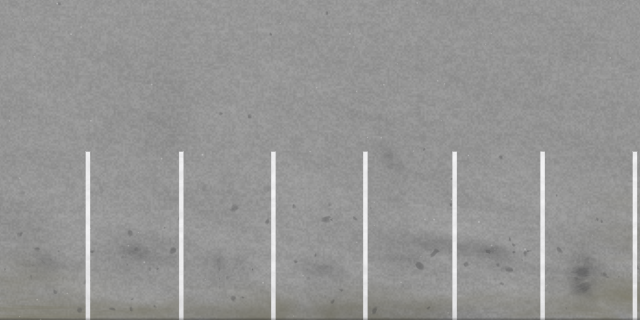
A Shadertoy shader for this texture:

```glsl
// Aerial view of worn grey asphalt with a row of white parking bay lines and oil stains.
#define LINE_COUNT 7
#define FIRST_LINE 0.2747
#define LINE_SPACING 0.2849
#define LINE_HALF_WIDTH 0.0070
#define LINE_TOP 0.526
#define ASPHALT vec3(0.586, 0.586, 0.585)
#define PAINT vec3(0.94, 0.94, 0.945)
#define OIL vec3(0.27, 0.27, 0.275)
#define MOSS vec3(0.48, 0.47, 0.40)
#define GRAIN 0.055
#define STAIN_STRENGTH 0.42

float hash(vec2 p) {
    vec3 q = fract(p.xyx * vec3(0.1031, 0.1030, 0.0973));
    q += dot(q, q.yzx + 33.33);
    return fract((q.x + q.y) * q.z);
}

// Smoothly interpolated hash, -0.5 to 0.5
float grainNoise(vec2 p) {
    vec2 id = floor(p), f = fract(p);
    f *= f * (3.0 - 2.0 * f);
    float low = mix(hash(id), hash(id + vec2(1.0, 0.0)), f.x);
    float high = mix(hash(id + vec2(0.0, 1.0)), hash(id + 1.0), f.x);
    return mix(low, high, f.y) - 0.5;
}

// Layered, warped sines, roughly -1 to 1
float mottle(vec2 p) {
    float sum = 0.0, amplitude = 0.5;
    for (int i = 0; i < 5; i++) {
        p = mat2(0.8, 0.6, -0.6, 0.8) * p * 1.75 + 3.1;
        p += 0.7 * sin(p.yx * 0.73);
        sum += amplitude * sin(p.x) * sin(p.y);
        amplitude *= 0.64;
    }
    return sum;
}

// One jittered dot per cell, kept with the given probability
float spots(vec2 p, float scale, float density) {
    vec2 g = p * scale, id = floor(g);
    vec2 centre = 0.3 + 0.4 * vec2(hash(id + scale), hash(id + scale + 17.3));
    float radius = mix(0.08, 0.24, hash(id + 41.7));
    float soft = 0.05 + 0.7 * scale / iResolution.y;
    float dotMask = 1.0 - smoothstep(radius - soft, radius + soft, length(g - id - centre));
    return dotMask * step(1.0 - density, hash(id + 73.1 + scale));
}

// Soft elliptical patch
float patchMask(vec2 p, vec2 centre, vec2 size) {
    vec2 d = (p - centre) / size;
    return exp(-dot(d, d));
}

// Hand-painted spacing: even steps with a slow drift
float lineX(float i) {
    float t = i * 0.5236;
    float drift = 0.0094 * sin(t) + 0.004 * sin(2.0 * t) - 0.003 * sin(3.0 * t) + 0.002 * sin(4.0 * t);
    return FIRST_LINE + LINE_SPACING * i + drift;
}

vec3 asphalt(vec2 p) {
    float lower = 1.0 - smoothstep(0.2, 0.6, p.y);
    float tone = 0.014 * mottle(p * vec2(1.6, 2.2));
    // Sweeping streaks, running down to the right
    vec2 streak = vec2(p.x - 0.25 * p.y, p.y + 0.25 * p.x);
    tone += mix(0.011, 0.036, lower) * mottle(streak * vec2(3.5, 13.0));
    // Fine aggregate
    tone += GRAIN * (grainNoise(p * 173.0) + 0.5 * grainNoise(streak * vec2(50.0, 83.0)));
    tone -= 0.016 * patchMask(p, vec2(0.52, 0.68), vec2(0.07, 0.2));
    return ASPHALT + tone;
}

// Oil smears and drips in each bay, plus scattered spots
float stains(vec2 p) {
    vec2 q = p + 0.016 * vec2(mottle(p * 16.0), 0.6 * mottle(p * 16.0 + 5.0));
    float rough = 0.5 + 0.6 * mottle(p * vec2(20.0, 34.0));
    float sum = 0.0;
    for (int i = 0; i < LINE_COUNT; i++) {
        float n = float(i), h = hash(vec2(n, 9.0));
        float last = step(float(LINE_COUNT) - 1.5, n);
        vec2 c = vec2(lineX(n) - 0.145 + 0.04 * (h - 0.5), 0.185 + 0.03 * sin(n * 1.7));
        float tilt = 0.18 * (p.x - c.x);
        sum += (0.3 + 0.3 * h) * patchMask(q + vec2(0.0, tilt), c, vec2(0.085, 0.026)) * (0.4 + rough);
        float drip = patchMask(q, c - vec2(0.01, 0.04), vec2(0.06, 0.06));
        sum += drip * (0.1 + 0.35 * rough + 0.9 * spots(q, 34.0, 0.4)) * (0.35 + 0.4 * h);
        sum += last * rough * 1.5 * patchMask(q, c - vec2(0.0, 0.03), vec2(0.035, 0.07));
    }
    // Long tyre smear and a smudge above the bays
    sum += 0.5 * patchMask(q + vec2(0.0, 0.1 * (p.x - 1.38)), vec2(1.38, 0.235), vec2(0.19, 0.026));
    sum += 0.8 * rough * patchMask(q + vec2(0.5 * (p.y - 0.51), 0.0), vec2(1.215, 0.51), vec2(0.035, 0.045));
    float area = 1.0 - smoothstep(0.3, 0.48, p.y);
    sum += 0.8 * area * spots(q, 21.0, 0.08);
    sum += 0.8 * spots(q, 40.0, 0.004 + 0.02 * area);
    return clamp(sum, 0.0, 1.3);
}

// Bay lines with clean, softened edges
float paintMask(vec2 p) {
    float aa = 0.75 / iResolution.y, mask = 0.0;
    for (int i = 0; i < LINE_COUNT; i++) {
        float edge = max(abs(p.x - lineX(float(i))) - LINE_HALF_WIDTH, p.y - LINE_TOP);
        mask = max(mask, 1.0 - smoothstep(-aa, aa, edge));
    }
    return mask;
}

void mainImage(out vec4 fragColor, in vec2 fragCoord) {
    vec2 p = fragCoord / iResolution.xy * vec2(2.0, 1.0);
    vec3 color = asphalt(p);
    // Mossy dirt along the bottom and at both sides
    float dirt = 0.45 * exp(-p.y * p.y / 0.007) + 0.3 * patchMask(p, vec2(0.0, 0.08), vec2(0.2, 0.13));
    dirt += 0.3 * patchMask(p, vec2(1.95, 0.12), vec2(0.12, 0.25));
    color = mix(color, MOSS, clamp(dirt * (0.7 + 1.1 * mottle(p * vec2(5.0, 16.0))), 0.0, 0.8));
    color = mix(color, OIL, STAIN_STRENGTH * stains(p));
    color *= 1.0 - 0.1 * patchMask(p, vec2(1.1, 0.02), vec2(0.6, 0.04));
    // Rare pale chips
    color += 0.12 * spots(p + 0.7, 95.0, 0.004);
    float wear = 0.04 * mottle(p * vec2(30.0, 45.0)) + 0.06 * exp(-p.y * 9.0);
    color = mix(color, PAINT - max(wear, -0.02), 0.97 * paintMask(p));
    color *= mix(0.75, 1.0, smoothstep(0.0, 0.01, p.y));
    fragColor = vec4(color, 1.0);
}
```
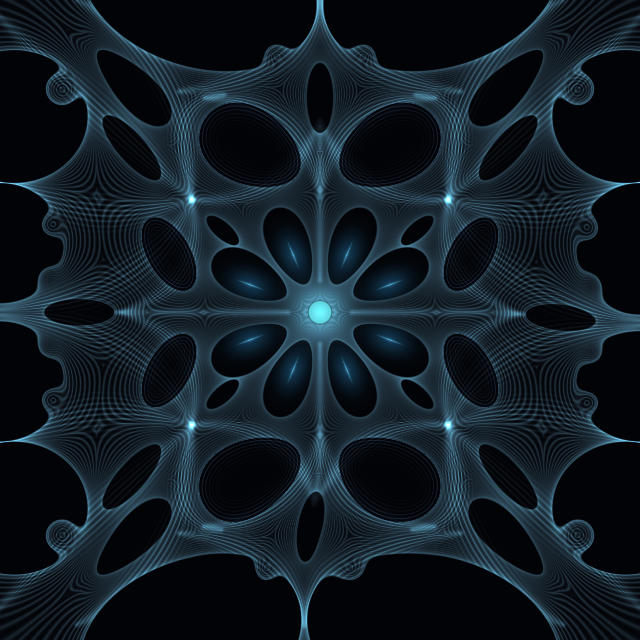
Reproduce this background procedurally as a Shadertoy shader.

```glsl
#define CENTER vec2(.5, .512)
#define STRANDS 18.
#define NECK_WIDTH .016
#define CORE_RADIUS .0185
#define NODE vec2(.2, .176)
#define NIGHT vec3(.006, .01, .022)
#define STEEL vec3(.4, .56, .67)
#define CYAN vec3(.42, .8, .94)
#define CORE_COLOR vec3(.42, .93, .98)

const float TAU = 6.2831853;
vec2 q;      // folded position
vec2 field;  // nearest cell distance, influence of the others
float pixel, horns, ribs;

vec2 turn(vec2 p, float angle) {
  float c = cos(angle), s = sin(angle);
  return vec2(c * p.x + s * p.y, c * p.y - s * p.x);
}

// Ellipse that may widen toward its outer end
float egg(vec2 p, vec4 shape, float angle, float flare) {
  vec2 e = turn(p - shape.xy, angle) / shape.zw;
  e.y /= 1. + flare * clamp(e.x, -1.2, 1.2);
  float k = length(e);
  return k * (k - 1.) / max(length(e / shape.zw), .001);
}

void gather(float d) {
  float farther = max(max(d, field.x), .001);
  field = vec2(min(d, field.x), field.y + pow(farther, -4.));
}

// Adds a cell (center, radii) and its reflections across the axes
float cell(vec4 shape, float angle, float flare) {
  float d = egg(q, shape, angle, flare);
  float h = max(1. - abs(d + horns) / .025, 0.);
  d = max(d, -horns) + .00625 * h * h;
  gather(d);
  if (shape.x > 0.) gather(egg(q * vec2(-1, 1), shape, angle, flare));
  if (shape.y > 0.) gather(egg(q * vec2(1, -1), shape, angle, flare));
  return d;
}

// Fan of fibres along a quadratic curve, pinched at both ends
void rib(vec2 a, vec2 b, vec2 c, float spread) {
  float t = 0., best = 9.;
  for (int i = 0; i <= 10; i++) {
    float s = float(i) / 10.;
    float d = distance(q, mix(mix(a, b, s), mix(b, c, s), s));
    if (d < best) { best = d; t = s; }
  }
  vec2 away, tangent;
  for (int i = 0; i < 4; i++) {
    away = q - mix(mix(a, b, t), mix(b, c, t), t);
    tangent = 2. * mix(b - a, c - b, t);
    if (i < 3) t = clamp(t + dot(away, tangent) / dot(tangent, tangent), 0., 1.);
  }
  float side = dot(away, vec2(-tangent.y, tangent.x)) / length(tangent);
  float width = .005 + spread * sin(.5 * TAU * t);
  float fibre = pow(.5 + .5 * cos(TAU * 3.6 * side / width), 2.);
  fibre = mix(fibre, .4, smoothstep(.2, .6, 3.6 * pixel / width));
  ribs += fibre * exp(-1.6 * dot(away, away) / (width * width)) * .017 / (width + .009);
}

// Soft needle with a wide halo inside a petal
vec3 petalLight(vec2 center, float angle) {
  vec2 e = turn(q - center, angle);
  float taper = max(1. - abs(e.x) / .026, 0.);
  float needle = taper * exp(-abs(e.y) / (.0004 + .0011 * taper));
  return vec3(.06, .19, .27) * exp(-dot(e * e, vec2(900, 2200))) + CYAN * .65 * needle;
}

void mainImage(out vec4 fragColor, in vec2 fragCoord) {
  pixel = 1. / iResolution.y;
  vec2 p = (fragCoord - .5 * iResolution.xy) * pixel + .5 - CENTER;
  float r = length(p);

  // Slight bend of the lower and right spikes, then mirror folding
  vec2 nearAxis = max(1. - 5. * abs(p), 0.);
  q = p;
  q.x += .028 * smoothstep(.22, .42, -p.y) * nearAxis.x;
  q.y += .018 * smoothstep(.25, .5, p.x) * nearAxis.y;
  q = abs(q);

  // Petals, leaves and holes
  horns = 1.;
  field = vec2(1, 0);
  float petal = cell(vec4(.047, .103, .064, .032), 1.17, .25);
  petal = min(petal, cell(vec4(.11, .056, .064, .034), .47, .25));
  float leaf = cell(vec4(.108, .258, .085, .06), .5, .15);
  leaf = min(leaf, cell(vec4(.236, .091, .064, .034), 1.05, 0.));
  cell(vec4(.152, .128, .032, .013), .72, 0.);
  cell(vec4(0, .335, .021, .055), 0., 0.);
  cell(vec4(.376, 0, .055, .021), 0., 0.);
  cell(vec4(.294, .257, .065, .022), .85, 0.);
  cell(vec4(.292, .352, .078, .03), .8, -.25);

  // Outer voids with small horns growing into them
  horns = distance(q, vec2(.068, .4)) - .018;
  horns = min(horns, distance(q, vec2(.417, .137)) - .017);
  horns = min(horns, distance(q, vec2(.422, .052)) - .017);
  horns = min(horns, distance(q, vec2(.403, .349)) - .025);
  float outer = cell(vec4(.19, .512, .19, .128), .32, 0.);
  outer = min(outer, cell(vec4(.478, .306, .115, .104), 0., 0.));
  outer = min(outer, cell(vec4(.5, .108, .1, .094), 0., 0.));

  // Strands run between cells and crowd together in the necks
  float d = max(field.x, 0.);
  float width = d + pow(field.y, -.25);
  float wave = pow(.5 + .5 * cos(TAU * STRANDS * d / width), 2.);
  float lines = mix(wave, .42, smoothstep(.25, .7, STRANDS * pixel / width));
  float neck = NECK_WIDTH / (width + NECK_WIDTH);
  float inside = smoothstep(-pixel, pixel, field.x);
  float web = lines * (.09 + 1.1 * neck) + .16 * neck + .26 * exp(-d / .0025);
  web += .3 * exp(-abs(outer) / .004) * smoothstep(.3, .55, r);
  web *= inside;

  // Ribs from the nodes and tips
  ribs = 0.;
  rib(NODE, vec2(.2, .4), vec2(.38, .488), .022);
  rib(NODE, vec2(.33, .3), vec2(.51, .47), .024);
  rib(NODE, vec2(.36, .13), vec2(.5, .206), .026);
  rib(NODE, vec2(.27, .02), vec2(.5, .004), .028);
  rib(NODE, vec2(.05, .165), vec2(0, .3), .014);
  rib(NODE, vec2(.175, .04), vec2(.31, 0), .014);
  rib(NODE, vec2(.25, .33), vec2(.15, .34), .016);
  rib(vec2(0, .18), vec2(.02, .335), vec2(.18, .335), .018);
  rib(vec2(0, .49), vec2(.03, .36), vec2(.22, .345), .022);
  rib(vec2(0, .05), vec2(0, .17), vec2(0, .29), .004);
  rib(vec2(.05, 0), vec2(.18, 0), vec2(.32, 0), .004);
  web += .62 * ribs * mix(.35, 1., inside) * smoothstep(-pixel, pixel, min(outer, petal));
  web += .25 * exp(-distance(q, NODE) / .012);
  vec3 color = NIGHT + web * mix(STEEL, CYAN, min(web, 1.));

  // Faint nested contours inside the leaves
  float depth = max(-leaf, 0.);
  float rings = pow(.5 + .5 * cos(TAU * depth / .0055), 3.);
  color += vec3(.09, .15, .22) * rings * exp(-depth / .014) * step(leaf, 0.);

  // Petal lights
  vec3 lights = petalLight(vec2(.109, .043), .36) + petalLight(vec2(.042, .09), 1.18);
  color += (1. - inside) * lights;

  // Glowing core with a thin rim
  float glow = .7 * exp(-r * r / .0016) + .1 * exp(-r / .05);
  color += CYAN * glow * mix(.35, 1., inside);
  vec3 disc = CORE_COLOR * mix(1.06, .9, smoothstep(0., CORE_RADIUS, r));
  color = mix(disc, color, smoothstep(-pixel, pixel, r - CORE_RADIUS));
  color *= 1. - .35 * exp(-pow(abs(r - CORE_RADIUS) / .0012, 2.));
  fragColor = vec4(clamp(color, 0., 1.), 1);
}
```
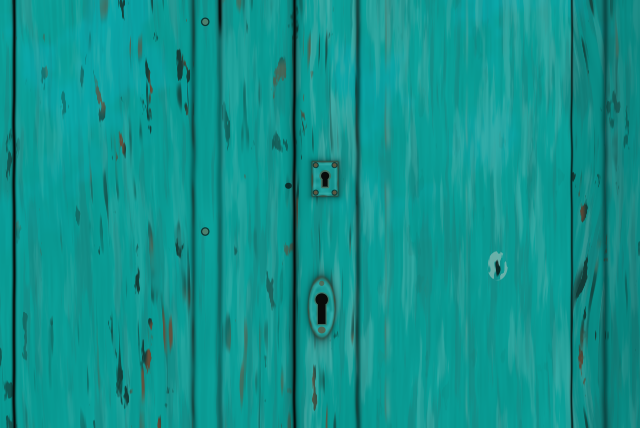
Write a Shadertoy shader that draws this texture.

```glsl
// Weathered teal plank door with vertical seams, peeling paint and two keyhole plates.

float hash(vec2 p) {
    p = fract(p * vec2(0.1031, 0.1147));
    p += dot(p, p.yx + 33.33);
    return fract((p.x + p.y) * p.x * 7.31);
}

float noise(vec2 p) {
    vec2 i = floor(p), f = fract(p);
    f = f * f * (3.0 - 2.0 * f);
    return mix(mix(hash(i), hash(i + vec2(1, 0)), f.x),
               mix(hash(i + vec2(0, 1)), hash(i + vec2(1, 1)), f.x), f.y);
}

float fbm(vec2 p) {
    float sum = 0.0, amp = 0.53;
    for (int i = 0; i < 4; i++) {
        sum += amp * noise(p);
        p = p * 2.03 + 17.1;
        amp *= 0.5;
    }
    return sum;
}

// Soft membership of the strip a < x < b
float strip(float x, float a, float b) {
    return smoothstep(a - 0.003, a + 0.003, x) * (1.0 - smoothstep(b - 0.003, b + 0.003, x));
}

float line(float x, float center, float width) {
    float d = (x - center) / width;
    return exp(-d * d);
}

float fill(float d) { return 1.0 - smoothstep(-0.0015, 0.0015, d); }

float box(vec2 p, vec2 halfSize) {
    vec2 q = abs(p) - halfSize;
    return length(max(q, 0.0)) + min(max(q.x, q.y), 0.0);
}

float ellipse(vec2 p, vec2 r) { return (length(p / r) - 1.0) * min(r.x, r.y); }

float keyhole(vec2 p, float radius, float depth) {
    float slot = box(p + vec2(0, depth * 0.5), vec2(radius * 0.62, depth * 0.5));
    return min(length(p) - radius, slot);
}

vec3 paintedWood(vec2 p) {
    float leftBoard = strip(p.x, 0.036, 0.453), midBoard = strip(p.x, 0.518, 0.689);
    float lockBoard = strip(p.x, 0.693, 0.837), panel = strip(p.x, 0.837, 1.34);
    float grainBoard = strip(p.x, 1.34, 1.418), edgeBoard = strip(p.x, 1.418, 1.6);
    float heavy = leftBoard * (0.45 + 0.55 * smoothstep(0.17, 0.3, p.x));

    // Grain coordinates lean and wander a little
    vec2 g = p;
    g.x += 0.035 * p.y * leftBoard + 0.012 * (fbm(p * vec2(4, 5)) - 0.5);
    g.x += grainBoard * 0.03 * sin(p.y * 6.0 + 0.6);
    float patches = fbm(p * vec2(9, 4) + 3.0);
    float streak = fbm(g * vec2(70, 5));
    float fine = noise(g * vec2(190, 9) + 40.0);

    // Paint tones
    vec3 color = mix(vec3(0.025, 0.585, 0.555), vec3(0.05, 0.635, 0.61), patches);
    color = mix(color, vec3(0.09, 0.53, 0.51), 0.65 * smoothstep(0.52, 0.68, streak));
    color = mix(color, vec3(0.04, 0.66, 0.69), 0.6 * smoothstep(0.5, 0.7, fbm(p * vec2(7, 6) + 20.0)) * smoothstep(0.2, 0.9, p.y));

    // Pale worn streaks
    float wear = 0.4 * leftBoard + 0.45 * midBoard + 0.9 * lockBoard + 0.65 * panel + 0.7 * grainBoard + 0.5 * edgeBoard;
    float pale = smoothstep(0.5, 0.68, fbm(g * vec2(60, 6) + 70.0) + 0.35 * (patches - 0.5));
    color = mix(color, vec3(0.29, 0.67, 0.65), pale * wear * (0.45 + 0.5 * fine));

    // Open cracks and bare wood
    float crackAmount = heavy + 0.6 * midBoard + 0.85 * lockBoard + 0.07 * panel + 0.95 * grainBoard + 0.5 * edgeBoard + 0.7 * strip(p.x, -0.1, 0.03);
    float gate = smoothstep(0.36, 0.6, fbm(p * vec2(8, 5) + 51.0) + 0.12 * grainBoard + 0.08 * lockBoard);
    float crack = smoothstep(0.67, 0.86, noise(g * vec2(115, 9) + 9.0) * 0.75 + 0.25 * fine);
    vec3 bare = mix(vec3(0.08, 0.24, 0.22), vec3(0.4, 0.29, 0.21), smoothstep(0.58, 0.78, noise(p * vec2(25, 10) + 6.0)));
    color = mix(color, bare, 0.9 * crack * gate * crackAmount);
    float flake = smoothstep(0.71, 0.78, fbm(g * vec2(45, 12) + 91.0));
    color = mix(color, bare, flake * crackAmount);
    return color * (0.97 + 0.06 * fine) * (1.0 - 0.1 * grainBoard - 0.13 * edgeBoard);
}

vec3 addSeams(vec3 color, vec2 p) {
    float x = p.x + 0.002 * (noise(vec2(p.y * 14.0, 4)) - 0.5);
    float broken = noise(vec2(p.y * 22.0, 8));
    color *= 1.0 - 0.35 * line(x, 0.453, 0.007) - 0.3 * line(x, 0.516, 0.008);
    color *= 1.0 - 0.3 * line(x, 0.69, 0.012) - 0.5 * line(x, 0.839, 0.006) - 0.4 * line(x, 1.418, 0.007);
    color = mix(color, vec3(0.13, 0.62, 0.61), 0.55 * line(x, 0.525, 0.004) + 0.4 * line(x, 0.043, 0.004));
    color = mix(color, vec3(0.3, 0.4, 0.35), 0.65 * broken * line(x, 0.904, 0.0025));
    color = mix(color, vec3(0.36, 0.64, 0.61), 0.6 * broken * (line(x, 1.094, 0.003) + line(x, 0.91, 0.006)));
    color = mix(color, vec3(0.1, 0.2, 0.18), 0.75 * broken * (line(x, 0.453, 0.003) + line(x, 0.837, 0.003)));
    float gap = line(x, 0.033, 0.0042) + line(x, 0.69, 0.0036) + 0.8 * line(x, 1.34, 0.0026);
    gap += line(x, 0.515, 0.004) * smoothstep(0.9, 0.96, p.y);
    return mix(color, vec3(0.025, 0.045, 0.04), min(gap, 1.0));
}

// Painted plate: raised rim, cast shadow, worn edge
vec3 addPlate(vec3 color, vec2 p, float d) {
    color *= 1.0 - 0.5 * exp(-max(d, 0.0) * 170.0);
    vec3 metal = mix(vec3(0.06, 0.55, 0.53), vec3(0.16, 0.66, 0.65), noise(p * 90.0));
    color = mix(color, metal, fill(d));
    color = mix(color, vec3(0.23, 0.3, 0.24), 0.75 * line(d, 0.0, 0.0025) * (0.4 + noise(p * 70.0)));
    return mix(color, vec3(0.25, 0.7, 0.68), 0.45 * line(d, -0.006, 0.0025));
}

void mainImage(out vec4 fragColor, in vec2 fragCoord) {
    vec2 p = fragCoord / iResolution.xy * vec2(1.5, 1.0);
    vec3 color = addSeams(paintedWood(p), p);
    vec3 dark = vec3(0.035, 0.045, 0.04), rust = vec3(0.36, 0.34, 0.25);

    // Nails, knot and chipped dent
    for (int i = 0; i < 2; i++) {
        float d = length(p - vec2(0.481, 0.949 - 0.49 * float(i)));
        color = mix(color, dark, 0.7 * fill(d - 0.01));
        color = mix(color, vec3(0.3, 0.5, 0.43), fill(d - 0.007));
    }
    color = mix(color, dark, 0.7 * fill(ellipse(p - vec2(0.676, 0.566), vec2(0.008, 0.007))));
    vec2 dent = p - vec2(1.166, 0.379);
    float chips = noise(p * vec2(130, 65));
    color = mix(color, vec3(0.5, 0.72, 0.69), 0.8 * fill(ellipse(dent, vec2(0.024, 0.034))) * smoothstep(0.5, 0.7, chips));
    color = mix(color, dark, 0.8 * fill(ellipse(dent, vec2(0.005, 0.02)) + 0.006 * (chips - 0.5)));

    // Square plate with corner screws
    vec2 q = p - vec2(0.762, 0.582);
    color = addPlate(color, p, box(q, vec2(0.028, 0.038)) - 0.002);
    float screw = length(abs(q) - vec2(0.022, 0.032));
    color = mix(color, dark, 0.65 * fill(screw - 0.007));
    color = mix(color, rust, fill(screw - 0.0045));
    float hole = keyhole(q - vec2(0, 0.007), 0.0095, 0.025);
    color = mix(color, rust, 0.6 * fill(hole - 0.004));
    color = mix(color, dark, fill(hole));

    // Oval plate
    q = p - vec2(0.754, 0.281);
    color = addPlate(color, p, ellipse(q, vec2(0.031, 0.07)));
    color = mix(color, rust, 0.8 * fill(ellipse(q + vec2(0, 0.052), vec2(0.009, 0.008))));
    color = mix(color, rust, 0.7 * fill(length(q - vec2(0, 0.057)) - 0.006));
    hole = keyhole(q - vec2(0, 0.019), 0.0145, 0.057);
    color = mix(color, rust, 0.5 * fill(hole - 0.003));
    color = mix(color, dark, fill(hole));

    fragColor = vec4(clamp(color, 0.0, 1.0), 1.0);
}
```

-- Directions --
Among the lines above, find those with the word "angle". Copy them.

-- Problem solution --
vec2 turn(vec2 p, float angle) {
  float c = cos(angle), s = sin(angle);
float egg(vec2 p, vec4 shape, float angle, float flare) {
  vec2 e = turn(p - shape.xy, angle) / shape.zw;
float cell(vec4 shape, float angle, float flare) {
  float d = egg(q, shape, angle, flare);
  if (shape.x > 0.) gather(egg(q * vec2(-1, 1), shape, angle, flare));
  if (shape.y > 0.) gather(egg(q * vec2(1, -1), shape, angle, flare));
vec3 petalLight(vec2 center, float angle) {
  vec2 e = turn(q - center, angle);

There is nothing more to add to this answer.